TASK PROMPT: Use the entries below and reproduce exactly the lines from the one containing "908Q163 940 171" down to the one containing "1000Q800 955 830", both of them included.

********************

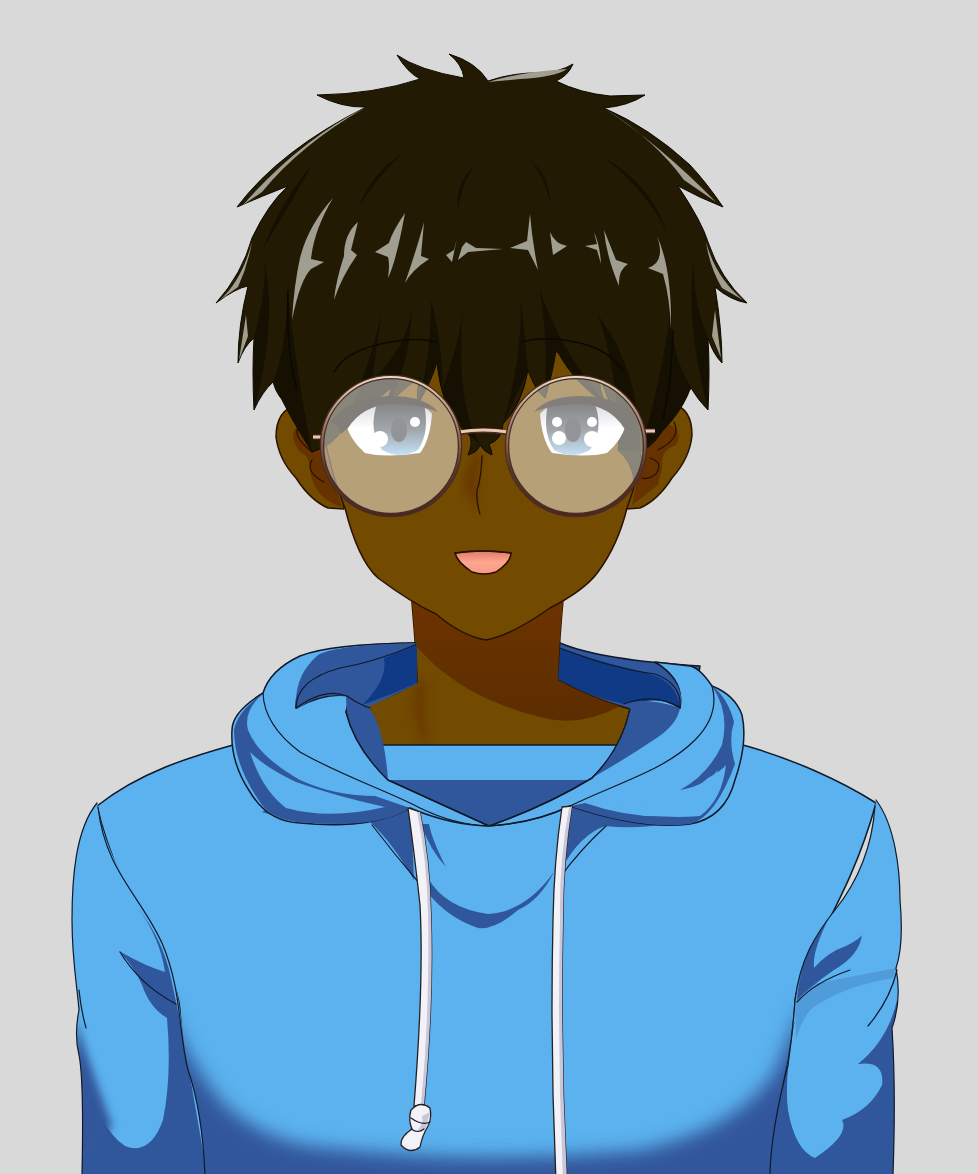
<!DOCTYPE html>
<html lang="en">
<head>
<meta charset="utf-8">
<title>Portrait in a blue hoodie</title>
<style>
:root{--backdrop:#d9d9d9;--skin:#724b00;--skin-shade:#663300;--skin-line:#2a1200;--hair:#231a04;--hair-dark:#151002;--shine:#a09e90;--cloth:#5bb2ee;--cloth-shade:#30579b;--cloth-deep:#103a86;--ink:#101a2a;--cord:#f3f2f8;--cord-shade:#c9c6da;--frame:#4a2c22}
html,body{margin:0;height:100%;overflow:hidden;background:var(--backdrop)}
svg{display:block;width:978px;height:1174px}
.skin{fill:var(--skin)}.skin-shade{fill:var(--skin-shade)}
.hair{fill:var(--hair)}.hair-dark{fill:var(--hair-dark)}.shine{fill:var(--shine)}
.cloth{fill:var(--cloth)}.cloth-shade{fill:var(--cloth-shade)}.cloth-deep{fill:var(--cloth-deep)}
.seam{fill:none;stroke:var(--ink);stroke-width:1.2;stroke-linecap:round}
.edge{stroke:var(--ink);stroke-width:1.5;stroke-linejoin:round}
.skin-edge{stroke:var(--skin-line);stroke-width:1.5;stroke-linejoin:round}
.skin-line{fill:none;stroke:var(--skin-line);stroke-width:1.3;stroke-linecap:round}
.hair-line{fill:none;stroke:#0c0800;stroke-width:1.5;stroke-linecap:round}
.cord{fill:var(--cord);stroke:#222;stroke-width:1.3;stroke-linejoin:round}
.cord-shade{fill:var(--cord-shade)}
</style>
</head>
<body>
<svg viewBox="0 0 978 1174" role="img" aria-label="Drawn figure with short dark hair, round glasses and a blue hoodie">
<defs>
<filter id="soft" x="-30%" y="-30%" width="160%" height="160%"><feGaussianBlur stdDeviation="9"/></filter>
<filter id="softer" x="-30%" y="-30%" width="160%" height="160%"><feGaussianBlur stdDeviation="4"/></filter>
<linearGradient id="neck-shade" x1="0" y1="0" x2="0" y2="1"><stop offset="0" stop-color="#6e3400"/><stop offset="1" stop-color="#5c2d00"/></linearGradient>
<linearGradient id="iris" x1="0" y1="0" x2="0" y2="1"><stop offset="0" stop-color="#1c1c1e"/><stop offset=".5" stop-color="#4c5760"/><stop offset="1" stop-color="#8fc6ee"/></linearGradient>
<linearGradient id="sclera" x1="0" y1="0" x2="0" y2="1"><stop offset="0" stop-color="#b4b2c4"/><stop offset=".5" stop-color="#fff"/></linearGradient>
<linearGradient id="rim" x1="0" y1="0" x2="0" y2="1"><stop offset="0" stop-color="#e8d9c0"/><stop offset=".3" stop-color="#a88c7a"/><stop offset=".65" stop-color="#5c382c"/><stop offset="1" stop-color="#4a2620"/></linearGradient>
<linearGradient id="mouth" x1="0" y1="0" x2="0" y2="1"><stop offset="0" stop-color="#e07a68"/><stop offset=".5" stop-color="#ffa68f"/><stop offset="1" stop-color="#f59a84"/></linearGradient>
<clipPath id="torso-clip"><path d="M233 745C190 757 140 772 97 806C150 905 176 960 180 1010Q184 1070 205 1174H770Q772 1130 788 1060Q794 1030 795 1000C800 960 850 900 876 803C840 780 790 758 743 745Z"/></clipPath>
<clipPath id="skin-clip"><path d="M411 590C414 630 417 655 417 683Q380 702 346 712Q355 748 388 780Q445 806 489 826Q546 806 592 778Q622 748 630 709Q590 698 558 680Q559 640 564 590Z"/></clipPath>
<clipPath id="sleeve-l-clip"><path id="sleeve-l" d="M97 803C75 830 72 880 72 920C72 960 77 985 79 1010Q74 1035 79 1055Q84 1080 82 1174H205Q202 1110 188 1070C180 1030 182 990 165 950C140 895 108 870 97 803Z"/></clipPath>
<clipPath id="sleeve-r-clip"><path id="sleeve-r" d="M876 800C895 825 900 870 900 900Q904 945 896 968Q902 1000 892 1028Q896 1090 893 1174H770Q771 1130 788 1065Q793 1030 795 1000C800 960 815 935 835 910C855 885 872 850 876 800Z"/></clipPath>
</defs>

<rect id="backdrop" width="978" height="1174" fill="var(--backdrop)"/>

<g id="hood-back">
<path class="cloth-shade edge" d="M280 670Q300 645 415 643H560Q600 660 700 666L690 730L600 790L480 820L380 785L290 725Z"/>
<path class="cloth-deep" d="M415 643V686Q380 702 350 708Q375 675 372 655L400 643ZM560 648Q625 670 655 673Q682 682 680 708Q652 690 624 704Q590 697 558 680Z"/>
<path class="cloth-shade" d="M372 655Q330 675 296 702Q320 685 350 695L378 668Z"/>
</g>

<g id="neck">
<path class="skin skin-edge" d="M411 590C414 630 417 655 417 683Q380 702 346 712Q355 748 388 780Q445 806 489 826Q546 806 592 778Q622 748 630 709Q590 698 558 680Q559 640 564 590Z"/>
<g clip-path="url(#skin-clip)">
<path fill="url(#neck-shade)" d="M405 585H570V680L620 706Q580 728 540 717C490 704 450 685 414 644Z"/>
<path class="skin-shade" opacity=".6" filter="url(#softer)" d="M417 684Q405 720 432 752Q420 715 428 680ZM385 778Q440 772 455 795Q470 803 489 802Q510 800 525 788Q550 778 595 778L560 800L489 832L420 802Z"/>
</g>
<path class="skin-line" d="M388 779Q425 780 442 783Q452 786 460 794M592 778Q555 779 540 783Q525 788 517 795"/>
</g>

<g id="torso">
<path class="cloth edge" d="M233 745C190 757 140 772 97 806C120 905 176 960 180 1010Q184 1070 205 1174H770Q772 1130 788 1060Q794 1030 795 1000C800 960 850 900 876 803C840 780 790 758 743 745Z"/>
<g clip-path="url(#torso-clip)">
<path class="cloth-shade" filter="url(#soft)" d="M165 1000Q186 1060 225 1105Q270 1145 330 1148Q480 1165 640 1150Q735 1130 775 1072L805 1000V1200H165Z"/>
<path class="cloth-shade" d="M262 812Q320 832 370 822Q392 842 414 880L411 808L489 826L570 806L562 868Q580 835 605 826Q660 832 712 810L640 780H320Z"/>
<path class="cloth" d="M422 822Q490 832 558 820L552 882Q530 905 490 913Q450 910 428 884Z"/>
<path class="cloth-shade" d="M428 878Q445 908 488 914Q525 912 554 872Q540 900 518 910Q495 930 478 928Q448 918 428 893ZM421 824Q430 850 446 867Q432 840 429 824Z"/>
</g>
<path class="seam" d="M372 825Q395 855 420 884M606 826Q580 850 561 876"/>
</g>

<g id="sleeve-left">
<use href="#sleeve-l" class="cloth"/>
<g clip-path="url(#sleeve-l-clip)">
<path class="cloth-shade" d="M138 908Q163 940 171 978L182 1030L208 1180H80L82 1068Q100 1130 125 1146Q150 1156 163 1120Q172 1075 167 1018Q150 1008 142 985Q135 968 119 951Q145 966 165 972Q160 938 138 908Z"/>
<path class="cloth-shade" filter="url(#softer)" d="M76 1020Q90 1065 112 1125L80 1180H70Z"/>
</g>
<path class="seam" d="M97 803C75 830 72 880 72 920C72 960 77 985 79 1010Q74 1035 79 1055Q84 1080 82 1174M79 990Q81 1010 86 1028M98 807C105 870 140 895 162 943C182 990 178 1030 188 1070Q202 1110 205 1174M120 952Q140 985 176 1004"/>
</g>

<g id="sleeve-right">
<use href="#sleeve-r" class="cloth"/>
<g clip-path="url(#sleeve-r-clip)">
<path class="cloth-shade" d="M795 1000C798 965 812 945 824 928Q808 968 808 985Q845 978 896 968L893 978Q850 985 820 1003Q804 1010 796 1040Z" opacity=".25"/>
<path class="cloth-shade" d="M797 1000Q800 955 830 916Q812 950 814 968Q828 952 846 946Q862 938 862 934Q860 955 834 970Q812 985 797 1000Z"/>
<path class="cloth-shade" d="M897 1000Q888 1040 858 1064Q885 1060 882 1085Q870 1110 842 1120Q850 1135 815 1158Q795 1150 788 1110Q784 1080 795 1020Q775 1080 765 1180H900Z"/>
</g>
<path class="seam" d="M876 800C895 825 900 870 900 900Q904 945 896 968Q902 1000 892 1028Q896 1090 893 1174M875 806C872 850 855 885 835 910C815 935 800 960 795 1000Q793 1030 788 1065Q771 1130 770 1174M797 1002Q815 982 850 970M897 970Q890 1000 868 1026"/>
</g>

<g id="hood-front">
<path class="cloth edge" d="M415 643Q330 644 300 656Q270 670 263 693Q232 712 232 730Q230 762 250 792Q268 822 300 823Q370 830 410 808Q450 825 489 826Q535 823 570 806Q640 830 690 824Q725 818 735 780Q748 742 742 715Q735 695 712 686Q700 668 690 666L655 662Q685 680 680 708Q652 690 630 709Q622 748 592 778Q546 806 489 826Q445 806 388 780Q355 748 346 712L350 696Q325 692 296 708Q295 680 330 665Z"/>
<path class="cloth-shade" d="M415 643Q335 645 318 655Q296 674 296 702L297 709Q320 692 346 696Q346 726 362 750Q380 775 388 780Q384 725 368 707L417 684ZM560 648Q610 660 655 664Q687 684 680 708Q650 698 625 702L630 709Q622 748 592 778Q630 756 652 741Q677 726 680 708Q677 682 650 674Z"/>
<path class="cloth-deep" d="M417 645V683Q388 696 362 705Q388 680 384 658ZM561 650Q610 672 645 677Q675 682 678 704Q650 697 624 704Q585 693 558 679Z"/>
<path class="cloth-shade" d="M264 693Q238 710 234 730Q234 766 262 805Q275 822 310 823Q380 828 410 808L375 796Q335 796 300 780Q258 756 248 730Q243 710 264 693ZM712 686Q730 712 722 745Q708 775 680 790Q705 786 718 770Q712 800 690 814Q640 822 585 803L570 806Q640 830 690 824Q715 818 735 764Q728 740 734 722Q728 698 712 686Z"/>
<path class="cloth" d="M250 752Q262 790 286 808Q330 820 385 807Q335 796 296 782Q266 768 250 752ZM708 778Q720 772 726 765Q722 800 700 816Q650 820 610 807Q680 805 708 778Z"/>
<path class="seam" d="M263 693Q264 725 300 752C340 775 390 792 420 808Q455 825 489 826Q535 823 570 806C620 782 665 770 695 740Q720 715 712 686M346 712Q355 748 388 780Q445 806 489 826Q546 806 592 778Q622 748 630 709M296 708Q325 687 347 696Q360 705 370 708M680 708Q655 692 624 704M415 645Q375 662 340 668Q296 680 296 708M560 648Q610 668 655 674Q682 684 680 708"/>
</g>

<g id="drawstrings">
<path class="cord" d="M408 808Q414 850 420 905Q424 980 414 1106H424Q434 1000 431 915Q430 860 420 812Z"/>
<path class="cord-shade" d="M417 812Q427 860 428 915Q430 1010 421 1105H424Q434 1000 431 915Q430 860 420 812Z"/>
<path class="cord" d="M411 1110Q420 1100 430 1108Q432 1118 428 1126Q422 1136 420 1147Q410 1155 401 1145Q400 1137 412 1129Q408 1120 411 1110Z"/>
<path class="cord-shade" d="M430 1112L426 1128L416 1132Q424 1124 422 1116Z"/>
<path class="seam" d="M411 1118Q422 1126 430 1122M411 1129Q418 1134 424 1129"/>
<path class="cord" d="M562 807Q554 860 553 920Q550 1050 556 1180H567Q560 1050 563 920Q563 860 572 806Z"/>
<path class="cord-shade" d="M569 808Q559 860 560 920Q557 1050 563 1180H567Q560 1050 563 920Q563 860 572 806Z"/>
</g>

<g id="ears">
<path class="skin skin-edge" d="M297 405Q276 410 276 437Q279 460 296 478Q310 500 328 508L344 509L330 420Z"/>
<path class="skin-shade" d="M300 425Q286 433 300 452Q310 455 310 472Q316 500 342 507L322 440Z"/>
<path class="skin skin-edge" d="M672 404Q692 408 692 435Q690 458 672 478Q658 500 640 508L626 509L640 420Z"/>
<path class="skin-shade" d="M668 424Q684 430 676 445Q660 450 662 468L658 485L632 505L645 440Z"/>
<path class="skin-line" d="M300 426Q290 434 312 452M312 460Q305 472 324 482M674 422Q682 438 658 450M650 458Q664 462 656 474Q648 480 642 478"/>
</g>

<g id="face">
<path class="skin skin-edge" d="M315 380Q325 460 345 508Q358 560 378 578Q410 602 436 614Q462 636 486 640Q510 636 550 608Q585 590 598 572Q618 545 627 508Q645 460 655 380L480 330Z"/>
<path class="skin-shade" opacity=".7" filter="url(#softer)" d="M476 450Q458 478 466 494Q474 504 479 512Q475 490 482 455Z"/>
<path class="skin-line" stroke-width="2" d="M482 456Q481 480 477 490Q476 502 480 514"/>
<path d="M455 553Q483 549 511 553Q511 562 496 572Q484 576 472 572Q457 562 455 553Z" fill="url(#mouth)" stroke="#2a0c04" stroke-width="1.5"/>
<path class="skin-line" stroke-width="2.4" d="M455 553Q483 549 511 553"/>
</g>

<g id="hair">
<path class="hair" stroke="#0c0800" stroke-width="1" d="M397 55Q418 70 464 78Q462 64 449 54Q476 62 488 81Q515 72 540 73Q560 72 573 64Q568 76 556 81Q580 93 610 96L645 95Q628 106 604 108Q650 128 690 165Q706 182 723 207Q700 198 678 186Q702 222 708 242Q720 278 747 303Q730 300 715 287Q722 330 722 363Q713 354 708 338Q710 370 708 410Q698 400 691 388Q684 398 664 428Q655 445 640 452Q644 462 634 480Q632 462 618 450Q622 430 600 378Q598 388 606 404Q580 380 556 350Q553 372 545 398Q535 390 528 370Q522 405 503 424Q502 440 489 444Q492 452 492 455Q484 452 480 445Q478 452 468 455Q473 444 470 436Q442 415 437 362Q432 380 418 404Q416 390 420 378Q396 392 385 412Q386 400 392 388Q360 400 345 425Q335 445 312 452Q298 430 290 405Q278 400 273 382Q262 392 254 410Q252 370 254 338Q244 346 238 363Q238 325 248 286Q236 288 216 303Q242 274 252 238Q268 204 288 186Q262 196 237 207Q280 150 366 107Q342 108 317 95Q375 94 420 79Q407 72 397 55Z"/>
<path class="hair-dark" d="M404 152Q370 175 360 205Q378 176 404 152ZM312 165Q285 195 262 250Q290 205 312 165ZM476 165Q455 180 458 210Q462 180 476 165ZM529 160Q545 175 550 205Q550 174 529 160ZM605 158Q650 195 668 235Q652 185 605 158ZM273 382Q286 350 288 290Q294 360 312 452Q290 420 273 382ZM691 388Q668 350 672 300Q662 380 640 452Q680 420 691 388ZM345 425Q375 350 382 310Q376 350 372 380Q405 350 412 310Q410 365 385 412L392 388ZM418 404Q432 350 431 300Q444 350 442 390Q460 340 463 310Q455 400 480 445Q440 410 437 362ZM503 424Q522 360 521 300Q526 350 528 370ZM545 398Q548 340 540 290Q560 350 606 404Q575 385 556 350ZM618 450Q620 380 598 315Q640 370 640 452ZM254 338Q268 280 264 260Q278 320 254 410ZM708 338Q692 300 694 260Q685 320 708 410Z"/>
<path class="hair-line" d="M334 372Q345 350 390 342Q420 337 436 342M522 342Q545 335 580 343Q610 350 624 372M288 290Q286 350 297 390M673 330Q672 380 663 420"/>
<g id="hair-shine" class="shine">
<path d="M333 198Q308 226 300 258Q294 285 292 320Q300 280 311 269L324 262L311 259Q314 230 333 198ZM358 222Q344 234 344 256Q336 280 334 300Q342 276 357 255L351 250ZM405 213Q392 232 389 243L375 252L388 257Q390 264 388 278Q396 262 405 213ZM424 222Q418 245 405 283Q412 270 429 259L421 256ZM457 238L454 250L446 255L452 262ZM462 247L466 242L476 248L503 249L468 252L458 260ZM530 214L527 241L510 248L528 250L538 270Q532 240 530 214ZM550 232Q555 244 567 246L553 255ZM585 246L597 244L594 232Q600 245 601 264L597 250ZM604 230Q606 255 619 286Q618 270 628 264L616 260ZM657 236Q666 262 648 268L663 274Q670 298 671 330Q672 268 657 236Z"/>
<path d="M488 82Q520 72 567 69Q555 77 520 79ZM366 107Q300 140 243 205L262 192Q300 145 366 107ZM604 108Q660 145 716 202L684 180Q655 140 604 108ZM252 242Q242 280 220 300L238 287Q248 265 252 242ZM706 242Q716 278 743 300L722 288Q710 268 706 242ZM246 315L239 360L248 336ZM715 310L721 358L712 336Z"/>
</g>
</g>

<g id="eyes">
<g id="eye-left">
<path d="M346 424Q365 400 400 402Q425 404 432 414Q430 440 420 453Q385 458 365 453Q350 440 346 424Z" fill="url(#sclera)"/>
<path d="M377 404H424Q430 432 418 450Q400 460 382 450Q368 430 377 404Z" fill="url(#iris)"/>
<ellipse cx="399" cy="430" rx="8" ry="12" fill="#30343c"/>
<path d="M330 422Q352 396 390 396Q425 396 438 412Q420 404 390 404Q362 406 348 428L341 434Q342 426 330 422Z" fill="#120c04"/>
<circle cx="380" cy="439" r="8" fill="#fff"/><circle cx="415" cy="422" r="5" fill="#fff"/>
</g>
<use href="#eye-left" transform="matrix(-1 0 0 1 972 0)"/>
<g fill="#fff"><circle cx="559" cy="438" r="7"/><circle cx="592" cy="422" r="5"/></g>
</g>

<g id="glasses">
<g fill="none" stroke="#4a2c22" stroke-width="5"><path d="M313 437H324M645 431H655M459 433Q483 428 508 433"/></g>
<path d="M313 437H324M645 431H655M459 432Q483 428 508 432" fill="none" stroke="#ecc9b4" stroke-width="3"/>
<g id="lens-left">
<circle cx="391" cy="446" r="68" fill="#fff" fill-opacity=".47"/>
<circle cx="391" cy="446" r="69" fill="none" stroke="var(--frame)" stroke-width="4.5"/>
<circle cx="391" cy="446" r="69" fill="none" stroke="url(#rim)" stroke-width="2"/>
</g>
<use href="#lens-left" x="185"/>
</g>
</svg>
</body>
</html>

********************

OUTPUT:
<path class="cloth-shade" d="M138 908Q163 940 171 978L182 1030L208 1180H80L82 1068Q100 1130 125 1146Q150 1156 163 1120Q172 1075 167 1018Q150 1008 142 985Q135 968 119 951Q145 966 165 972Q160 938 138 908Z"/>
<path class="cloth-shade" filter="url(#softer)" d="M76 1020Q90 1065 112 1125L80 1180H70Z"/>
</g>
<path class="seam" d="M97 803C75 830 72 880 72 920C72 960 77 985 79 1010Q74 1035 79 1055Q84 1080 82 1174M79 990Q81 1010 86 1028M98 807C105 870 140 895 162 943C182 990 178 1030 188 1070Q202 1110 205 1174M120 952Q140 985 176 1004"/>
</g>

<g id="sleeve-right">
<use href="#sleeve-r" class="cloth"/>
<g clip-path="url(#sleeve-r-clip)">
<path class="cloth-shade" d="M795 1000C798 965 812 945 824 928Q808 968 808 985Q845 978 896 968L893 978Q850 985 820 1003Q804 1010 796 1040Z" opacity=".25"/>
<path class="cloth-shade" d="M797 1000Q800 955 830 916Q812 950 814 968Q828 952 846 946Q862 938 862 934Q860 955 834 970Q812 985 797 1000Z"/>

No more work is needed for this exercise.